  1. Write the words from the story that are probably new to your students on the board. I wrote: member, lead singer, to quit, guitarist, to search, performer, to post, audition, journey, bankrupt, behind in the rent, to end up, scrap metal, to join, homeless.
  2. Clarify the meaning of the words with definitions, examples, and little stories that put the words in context. For example, to explain the word member, I said, “If you are in a group, you are a member of the group. You are a member of this English class. You are a member of your family. Maybe you are also a member of a club or sports team.” Continue explaining each word in this way.
  3. Now it’s the students’ turn to be “teachers.” One at a time, student volunteers pick any word from the list on the board and clarify it with a definition, example, or little story. THEY DO NOT SAY THE WORD. Other students guess which word the “teacher” is describing. When they’ve guessed the word, cross it off the list. One of my students, for instance, explained audition this way: “My dream is to be an actor in a movie. So I go to many ______________________.” Volunteers continue being “teachers” until just one word remains on the list. Then students read the story.
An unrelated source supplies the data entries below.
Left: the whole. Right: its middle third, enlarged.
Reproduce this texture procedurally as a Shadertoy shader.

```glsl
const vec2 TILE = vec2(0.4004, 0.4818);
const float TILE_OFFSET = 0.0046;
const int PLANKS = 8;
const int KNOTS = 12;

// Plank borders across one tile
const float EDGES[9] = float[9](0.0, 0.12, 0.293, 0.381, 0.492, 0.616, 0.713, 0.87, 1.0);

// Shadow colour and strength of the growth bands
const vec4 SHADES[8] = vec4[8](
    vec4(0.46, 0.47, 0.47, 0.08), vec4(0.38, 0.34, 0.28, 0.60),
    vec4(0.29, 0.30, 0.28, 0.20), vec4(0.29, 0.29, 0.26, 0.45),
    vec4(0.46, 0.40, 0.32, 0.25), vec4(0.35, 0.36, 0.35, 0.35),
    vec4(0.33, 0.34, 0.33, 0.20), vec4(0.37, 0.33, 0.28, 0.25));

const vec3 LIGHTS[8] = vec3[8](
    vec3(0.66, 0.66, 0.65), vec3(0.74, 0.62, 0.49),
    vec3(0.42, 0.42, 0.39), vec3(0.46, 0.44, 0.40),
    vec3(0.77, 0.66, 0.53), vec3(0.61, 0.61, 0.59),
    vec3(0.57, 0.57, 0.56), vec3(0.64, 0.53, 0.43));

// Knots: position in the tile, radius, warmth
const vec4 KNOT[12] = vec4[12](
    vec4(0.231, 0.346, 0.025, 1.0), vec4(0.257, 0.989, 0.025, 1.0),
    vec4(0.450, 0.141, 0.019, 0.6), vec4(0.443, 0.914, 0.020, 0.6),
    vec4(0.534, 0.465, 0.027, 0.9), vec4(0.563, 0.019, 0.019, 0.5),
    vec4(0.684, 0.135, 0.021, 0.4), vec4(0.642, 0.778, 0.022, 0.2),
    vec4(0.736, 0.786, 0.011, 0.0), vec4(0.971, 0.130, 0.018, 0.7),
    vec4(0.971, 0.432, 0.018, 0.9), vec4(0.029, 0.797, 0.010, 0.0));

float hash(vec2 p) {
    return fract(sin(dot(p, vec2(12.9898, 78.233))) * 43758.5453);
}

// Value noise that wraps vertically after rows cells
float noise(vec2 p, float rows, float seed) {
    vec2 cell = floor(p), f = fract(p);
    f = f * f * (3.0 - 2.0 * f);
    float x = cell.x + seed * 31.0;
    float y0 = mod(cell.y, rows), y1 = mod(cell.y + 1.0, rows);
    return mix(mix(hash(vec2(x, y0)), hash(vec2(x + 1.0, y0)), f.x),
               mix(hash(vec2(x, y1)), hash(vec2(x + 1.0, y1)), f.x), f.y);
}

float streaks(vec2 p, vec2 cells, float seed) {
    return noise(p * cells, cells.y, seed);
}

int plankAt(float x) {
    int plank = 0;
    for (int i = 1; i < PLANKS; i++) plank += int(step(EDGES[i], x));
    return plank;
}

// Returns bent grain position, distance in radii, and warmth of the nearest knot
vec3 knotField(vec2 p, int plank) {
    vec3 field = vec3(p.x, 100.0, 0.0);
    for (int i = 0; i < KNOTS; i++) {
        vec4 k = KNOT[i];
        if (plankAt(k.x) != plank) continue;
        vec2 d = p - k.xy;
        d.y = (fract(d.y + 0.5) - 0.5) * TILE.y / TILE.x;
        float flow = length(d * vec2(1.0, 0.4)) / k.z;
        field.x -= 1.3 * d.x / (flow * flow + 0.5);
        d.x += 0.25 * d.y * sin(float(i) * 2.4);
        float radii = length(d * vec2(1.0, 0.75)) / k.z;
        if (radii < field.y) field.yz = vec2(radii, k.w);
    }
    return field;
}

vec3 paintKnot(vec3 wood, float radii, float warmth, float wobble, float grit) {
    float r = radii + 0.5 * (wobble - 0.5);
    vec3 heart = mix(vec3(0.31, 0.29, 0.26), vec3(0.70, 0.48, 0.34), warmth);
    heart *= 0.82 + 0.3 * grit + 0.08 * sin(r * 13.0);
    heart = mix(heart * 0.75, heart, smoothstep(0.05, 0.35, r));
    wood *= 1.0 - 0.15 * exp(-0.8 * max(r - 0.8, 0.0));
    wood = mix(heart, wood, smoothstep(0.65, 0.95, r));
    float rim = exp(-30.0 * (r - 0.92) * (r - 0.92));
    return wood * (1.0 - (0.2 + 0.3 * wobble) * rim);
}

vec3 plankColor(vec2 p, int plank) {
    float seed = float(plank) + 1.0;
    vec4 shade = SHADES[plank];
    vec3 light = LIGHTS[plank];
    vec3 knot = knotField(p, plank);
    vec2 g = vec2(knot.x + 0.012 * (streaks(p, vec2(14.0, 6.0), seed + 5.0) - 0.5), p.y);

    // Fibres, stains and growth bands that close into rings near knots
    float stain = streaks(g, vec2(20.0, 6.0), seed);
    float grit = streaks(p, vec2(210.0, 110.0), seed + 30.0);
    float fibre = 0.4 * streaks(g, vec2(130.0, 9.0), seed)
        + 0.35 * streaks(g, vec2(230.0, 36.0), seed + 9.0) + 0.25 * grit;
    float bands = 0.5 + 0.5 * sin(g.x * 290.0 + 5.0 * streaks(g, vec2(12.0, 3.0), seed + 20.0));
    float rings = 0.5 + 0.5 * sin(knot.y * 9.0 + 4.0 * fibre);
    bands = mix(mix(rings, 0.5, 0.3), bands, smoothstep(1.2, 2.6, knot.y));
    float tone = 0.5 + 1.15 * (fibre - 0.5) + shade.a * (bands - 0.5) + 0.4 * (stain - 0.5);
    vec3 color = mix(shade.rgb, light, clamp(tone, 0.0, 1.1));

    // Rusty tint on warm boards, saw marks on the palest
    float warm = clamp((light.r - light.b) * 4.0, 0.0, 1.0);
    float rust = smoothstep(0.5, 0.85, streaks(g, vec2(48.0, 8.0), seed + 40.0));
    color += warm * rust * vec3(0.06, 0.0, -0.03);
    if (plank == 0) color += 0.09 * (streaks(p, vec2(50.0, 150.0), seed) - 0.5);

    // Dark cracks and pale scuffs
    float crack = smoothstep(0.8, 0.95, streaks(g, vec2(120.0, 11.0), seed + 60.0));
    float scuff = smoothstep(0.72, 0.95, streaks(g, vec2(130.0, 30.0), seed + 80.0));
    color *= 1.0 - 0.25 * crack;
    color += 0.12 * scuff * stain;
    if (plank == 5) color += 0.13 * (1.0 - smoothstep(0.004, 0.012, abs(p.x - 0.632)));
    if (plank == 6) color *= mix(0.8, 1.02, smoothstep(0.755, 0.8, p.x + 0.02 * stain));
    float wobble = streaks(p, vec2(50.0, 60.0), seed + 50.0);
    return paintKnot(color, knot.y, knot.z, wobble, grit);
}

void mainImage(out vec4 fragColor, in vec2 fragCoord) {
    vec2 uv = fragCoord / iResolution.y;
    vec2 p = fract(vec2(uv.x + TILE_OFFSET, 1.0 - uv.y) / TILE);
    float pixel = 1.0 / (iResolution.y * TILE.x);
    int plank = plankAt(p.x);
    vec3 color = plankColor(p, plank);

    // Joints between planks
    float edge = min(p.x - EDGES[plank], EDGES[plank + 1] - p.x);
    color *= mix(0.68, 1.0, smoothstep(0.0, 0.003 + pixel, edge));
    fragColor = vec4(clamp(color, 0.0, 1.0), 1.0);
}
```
Variation: Write the new words on flashcards. When it’s your students’ turn to be the “teachers,” line the words up on the chalk tray, or tape them to the wall. Remove the words as students guess them. Save the flashcards to review the vocabulary later.

  • Post-Listening Watch an official music video. Choose from the following:
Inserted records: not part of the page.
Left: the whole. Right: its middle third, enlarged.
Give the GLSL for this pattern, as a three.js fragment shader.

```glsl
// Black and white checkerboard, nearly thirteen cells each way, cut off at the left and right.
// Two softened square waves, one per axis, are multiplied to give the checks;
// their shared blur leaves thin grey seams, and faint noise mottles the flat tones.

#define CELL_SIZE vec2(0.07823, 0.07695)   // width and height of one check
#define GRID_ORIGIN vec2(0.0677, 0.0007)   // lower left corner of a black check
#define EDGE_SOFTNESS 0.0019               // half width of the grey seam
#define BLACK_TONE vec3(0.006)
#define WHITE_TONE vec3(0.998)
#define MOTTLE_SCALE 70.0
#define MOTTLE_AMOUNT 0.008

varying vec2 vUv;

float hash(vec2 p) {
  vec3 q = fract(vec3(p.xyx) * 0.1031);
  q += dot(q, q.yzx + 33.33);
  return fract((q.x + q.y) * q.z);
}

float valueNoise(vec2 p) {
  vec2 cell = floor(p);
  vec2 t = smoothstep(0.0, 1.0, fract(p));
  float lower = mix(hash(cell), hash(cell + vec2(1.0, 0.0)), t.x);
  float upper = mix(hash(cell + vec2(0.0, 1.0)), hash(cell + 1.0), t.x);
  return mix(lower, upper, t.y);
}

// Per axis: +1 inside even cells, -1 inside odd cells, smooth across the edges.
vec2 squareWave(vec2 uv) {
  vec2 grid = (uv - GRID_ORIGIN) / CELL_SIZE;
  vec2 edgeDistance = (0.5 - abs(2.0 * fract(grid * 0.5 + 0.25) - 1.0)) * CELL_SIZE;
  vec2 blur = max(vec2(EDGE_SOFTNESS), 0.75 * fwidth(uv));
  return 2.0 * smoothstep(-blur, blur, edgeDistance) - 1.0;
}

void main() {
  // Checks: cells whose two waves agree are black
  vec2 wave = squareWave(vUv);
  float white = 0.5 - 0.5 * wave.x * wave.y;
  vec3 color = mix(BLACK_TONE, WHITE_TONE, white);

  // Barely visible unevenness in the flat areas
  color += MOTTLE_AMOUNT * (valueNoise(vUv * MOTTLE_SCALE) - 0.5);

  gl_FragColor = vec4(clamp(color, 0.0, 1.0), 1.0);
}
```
Live in Houston, featuring Journey’s original lead singer, Steve Perry
Live in Manila, featuring Journey’s new lead singer, Arnel Pineda (First read the story “Arnel’s Long Journey.” If time is short, you could tell students the story. The story adds to the impact of this performance.)
The performance by the cast of Glee

  • Post-Listening Read another story with the “don’t stop believin’” theme. The story in Unit 19 of True Stories in the News, “The Champion,” is about an Olympic hopeful who makes a stunning comeback after a devastating accident. Another good fit for this song is the story about the singer Kelly Clarkson, a “small-town girl” from Texas, in True Stories Behind the Songs, Unit 3.
  • Post-Listening Practice forming sentences with participial phrases by playing the alibi game. Set the game up this way:
  1. Tell students there has been a crime. Examples:

At 4 o’clock yesterday afternoon, there was a bank robbery.
Yesterday between 2 and 4 PM, a candy bar went missing from the teacher’s desk drawer.

2. Working as a class, students come up with possible alibis for the suspects, for example:

At 4 o’clock, we were at a café, eating pie and drinking coffee.
At 4 o’clock, we were in an airplane, flying to New York City.

All alibis should be in this form:

At ____________ (time), we were ____________ (place), ____________ (participial phrase).

3. Write the alibis on the board. Students choose the best alibi.

4. Two students volunteer to be the suspects. They leave the room.

5. Working together, the remaining students (the detectives) make a list of questions they’ll ask the suspects when they return. (For example: What is the name of the café? What kind of pie did you eat?) Meanwhile, in another room, the suspects try to guess what the detectives will ask them and decide on a story to make sure they have the same facts.

6. One at a time, the suspects return to the classroom. The detectives ask each suspect the same questions and record their answers.

7. The detectives compare the answers given by each suspect and decide if the suspects are guilty or not guilty, based on how well their stories match.